His lawyer gave up even trying to defend her client’s behavior and could only claim that the actions were “not illegal.” She cited in her motion “the right to free speech” in responding to the plaintiffs’ defamation and emotional distress claims. The essence of Arnell’s defense: “As case law demonstrates, words like ‘stupid,’ ‘useless,’ ‘worthless,’ and ‘incompetent’ constitute non-actionable, protected opinions.” The suit was eventually settled out of court.
Meanwhile, a feature article during the summer of 1996 in American Photo magazine about one of his campaigns captured an exchange in which Arnell berated his staff for their work. The reporter wrote that Arnell said his outburst was ''a good opportunity to spread a little healthy fear among the crew.''
In 2007, when Arnell made Gawker’s list of “New York’s Worst Bosses”, one employee was moved to defend the man: "It's all true. Arnell is a difficult boss as well as a sadist with a lower case, sans serif ‘s.’ He's also a crude bully, a terrible coward and famously insincere. But, in his favor, when he's not pretending to kiss the ass of the insipid rich, famous and powerful, he shows a refreshing contempt for authority and takes an anarchistic delight in creative destruction. His saving grace is that the man is ultimately an aesthete. Of his many fetishes, his love of beauty has compelled him to create some of the most beautiful advertising work in the last twenty years."
This quote perfectly encapsulates the dichotomy that so many mean entrepreneurs embody: they are at once inspiring and unbearable. It’s worth mentioning, however, that the comments on the Gawker piece are a litany of Arnell legends not fit to print.

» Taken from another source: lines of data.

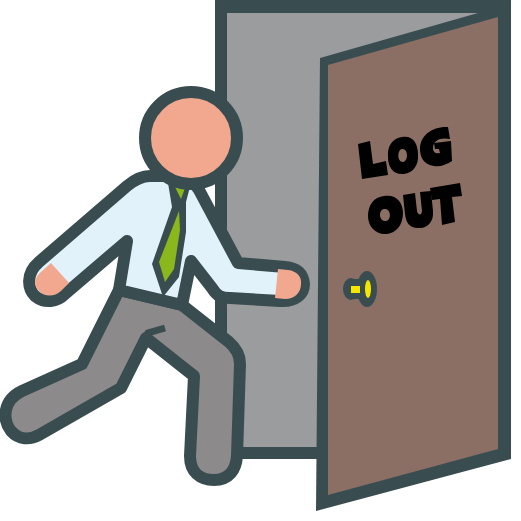
<!DOCTYPE html>
<html lang="en">
<head>
<meta charset="utf-8">
<title>Log out</title>
<style>
:root {
  --paper: #ffffff;
  --outline: #394d51;
  --wall: #9b9c9e;
  --door: #8b6f64;
  --skin: #f2a88f;
  --shirt: #e1f2fb;
  --trousers: #8c8a8b;
  --tie: #8ab71b;
  --brass: #f5e600;
  --ink: #000000;
}
html, body { margin: 0; background: var(--paper); overflow: hidden; }
svg { display: block; width: 521px; height: 521px; }
.outlined { stroke: var(--outline); stroke-width: 12; stroke-linejoin: round; }
.thin { stroke-width: 8; }
.wall { fill: var(--wall); }
.door { fill: var(--door); }
.edge { fill: var(--outline); }
.skin { fill: var(--skin); }
.shirt { fill: var(--shirt); }
.trousers { fill: var(--trousers); }
.tie { fill: var(--tie); }
.brass { fill: var(--brass); }
.fold { fill: none; stroke: var(--outline); stroke-width: 7; }
.lettering { fill: var(--ink); fill-rule: evenodd; }
</style>
</head>
<body>
<svg viewBox="0 0 521 521" role="img" aria-label="A man in a tie runs to an open door marked Log out">
  <g id="doorway">
    <rect class="edge" x="215" y="0" width="296" height="459"/>
    <rect class="wall" x="227" y="13" width="271" height="434"/>
  </g>

  <g id="open-door">
    <polygon class="edge" points="320,58 485,11 511,5 511,459 316,511"/>
    <polygon class="door" points="328,65 498,17 498,449 328,495"/>
  </g>

  <g id="door-knob">
    <ellipse class="edge" cx="367" cy="289" rx="10" ry="18"/>
    <ellipse class="edge" cx="351" cy="289" rx="8" ry="11"/>
    <rect class="edge" x="350" y="279" width="16" height="20"/>
    <ellipse class="brass" cx="368" cy="289" rx="3" ry="9"/>
    <path class="brass" d="M351 286H360V293H351Z"/>
  </g>

  <g id="door-lettering" class="lettering" role="img" aria-label="LOG OUT">
    <path d="M358 144L370 141L373 164L386 161L388 175L362 179Z"/>
    <path d="M402 137C413 135 418 144 418 154C419 165 413 173 404 174C393 175 388 167 388 157C387 147 392 138 402 137ZM402 149C397 150 397 162 403 162C409 161 408 148 402 149Z"/>
    <path d="M448 127L450 139C441 137 433 140 433 148C433 153 437 154 440 153L439 149L435 149L434 143L451 141L452 161C446 165 440 167 434 166C424 165 420 157 420 149C420 135 433 126 448 127Z"/>
    <path d="M384 196C396 194 403 202 403 213C403 225 396 233 387 234C375 235 368 226 368 216C368 205 374 197 384 196ZM384 209C378 210 379 222 386 221C392 220 391 208 384 209Z"/>
    <path d="M403 195L415 193L417 211C418 216 422 215 422 211L420 192L431 191L433 211C434 221 428 228 420 228C410 229 406 223 405 214Z"/>
    <path d="M430 188L460 183L462 196L452 197L455 222L442 225L440 199L432 200Z"/>
  </g>

  <g id="running-man">
    <g id="legs">
      <path class="trousers outlined" d="M119 290L82 364L22 391C3 400 2 419 11 431C19 440 30 440 39 435L121 388L146 338L194 376L190 456C190 472 200 480 214 480C229 480 236 470 237 456L240 364C240 354 236 348 229 342L182 305Z"/>
      <path class="fold" d="M142 343L148 333L165 328"/>
    </g>

    <g id="shirt">
      <path class="shirt outlined" d="M150 176C141 176 133 181 127 186L39 262C25 274 28 289 35 296C45 304 57 302 65 294L127 241L119 290L182 305L191 261L212 288C217 296 221 298 230 298L280 301C296 302 304 294 304 284C303 273 296 268 285 267L238 263L199 190C193 180 186 176 176 176Z"/>
      <path class="skin" d="M51 263L69 283L61 291C54 297 45 297 39 291C33 285 34 278 41 272Z"/>
      <path class="skin" d="M278 269L288 270C297 271 302 277 301 284C301 293 294 299 285 299L275 298Z"/>
    </g>

    <g id="tie">
      <path class="edge" d="M168 183L191 183L186 202L186 232L179 277L163 297L152 264L172 207Z"/>
      <polygon class="tie" points="175,187 185,188 181,199"/>
      <polygon class="tie" points="179,211 180,230 174,269 165,282 159,262"/>
    </g>

    <circle id="head" class="skin outlined" cx="191" cy="138" r="46"/>
  </g>
</svg>
</body>
</html>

Arnell’s career hit major turbulence in the 2000s after widely derided design work on the Tropicana and Pepsi brands and later, a fallout with Omnicom, the company that acquired his advertising firm in 2001. Despite his setbacks, we certainly haven’t heard the last of Arnell; he was reported to be back working with GNC in 2013, and last year Frank Gehry curated a splashy retrospective of his work.
So why does someone as successful as Arnell behave so abusively toward his staff? And why, despite widespread stories of his unconscionable behavior, does he have such staying power?